» Work item: Go over the data below and say how many lines hold the word "bloom". Only the number is needed.

» Raw data:
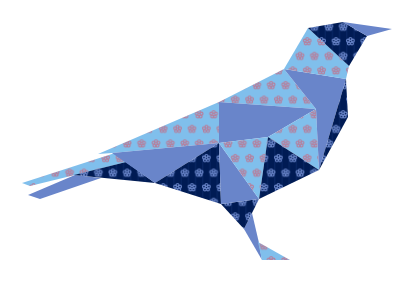
<!DOCTYPE html>
<html lang="en">
<head>
<meta charset="utf-8">
<title>Geometric bird</title>
<style>
:root { --paper: #fff; --sky: #80bfec; --periwinkle: #6985ca; --navy: #001b54; --navy-thread: #0a2866; --rose: #b57f9d; --bloom: #6985ca; }
html, body { margin: 0; background: var(--paper); overflow: hidden; }
svg { display: block; width: 414px; height: 282px; }
.sky { fill: url(#sky-floral); }
.navy { fill: url(#navy-floral); }
.plain { fill: var(--periwinkle); }
.sky-ground { fill: var(--sky); }
.navy-ground { fill: var(--navy); }
.thread { stroke: var(--navy-thread); stroke-width: 1; }
.flower { fill: none; stroke-width: 1.2; }
.rose { stroke: var(--rose); }
.bloom { stroke: var(--bloom); }
</style>
</head>
<body>
<svg viewBox="0 0 414 282" role="img" aria-label="Bird made of patterned triangles">
  <defs>
    <g id="flower" class="flower">
      <circle cy="-2.5" r="1.4"/>
      <circle cx="2.4" cy="-.8" r="1.4"/>
      <circle cx="1.5" cy="2" r="1.4"/>
      <circle cx="-1.5" cy="2" r="1.4"/>
      <circle cx="-2.4" cy="-.8" r="1.4"/>
    </g>
    <g id="flower-repeat">
      <use href="#flower" x="7.2" y="7.3"/>
      <use href="#flower" x="0" y="21.9"/>
      <use href="#flower" x="14.4" y="21.9"/>
    </g>
    <pattern id="sky-floral" x="district" y="5" width="14.4" height="29.2" patternUnits="userSpaceOnUse" patternTransform="translate(12 0)">
      <rect class="sky-ground" width="15" height="30"/>
      <use href="#flower-repeat" class="rose"/>
    </pattern>
    <pattern id="navy-floral" x="0" y="5" width="14.4" height="29.2" patternUnits="userSpaceOnUse" patternTransform="translate(12 0)">
      <rect class="navy-ground" width="15" height="30"/>
      <path class="thread" d="M3.6 0V30M10.8 0V30"/>
      <use href="#flower-repeat" class="bloom"/>
    </pattern>
  </defs>

  <g id="tail">
    <polygon class="sky" points="22,183 115,153 126,162 75,175 30,186"/>
    <polygon class="plain" points="28,195 75,175 101,178 40,199"/>
    <polygon class="navy" points="126,162 155,183 74,175"/>
  </g>
  <g id="leg">
    <polygon class="plain" points="252,213 259,243 262,260 244,229"/>
    <polygon class="sky" points="258,242 290,260 262,260"/>
    <polygon class="navy" points="221,204 259,199 244,229"/>
  </g>
  <g id="body">
    <polygon class="sky" points="98,154 219,102 219,143 112,153"/>
    <polygon class="sky" points="219,102 284,69 316,109"/>
    <polygon class="plain" points="219,102 316,109 268,137 219,143"/>
    <polygon class="plain" points="112,153 219,143 155,183"/>
    <polygon class="navy" points="219,143 221,204 155,183"/>
    <polygon class="plain" points="219,143 259,199 221,204"/>
    <polygon class="sky" points="219,143 268,137 259,199"/>
    <polygon class="sky" points="268,137 316,109 319,170"/>
    <polygon class="navy" points="268,137 319,170 259,199"/>
    <polygon class="plain" points="284,69 346,79 319,170 316,109"/>
    <polygon class="navy" points="346,79 348,117 319,170"/>
  </g>
  <g id="head">
    <polygon class="sky" points="308,28 349,66 346,79 284,69"/>
    <polygon class="navy" points="308,28 343,22 367,36 349,66"/>
    <polygon class="plain" points="343,22 392,29 367,36"/>
  </g>
</svg>
</body>
</html>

» Solution: 3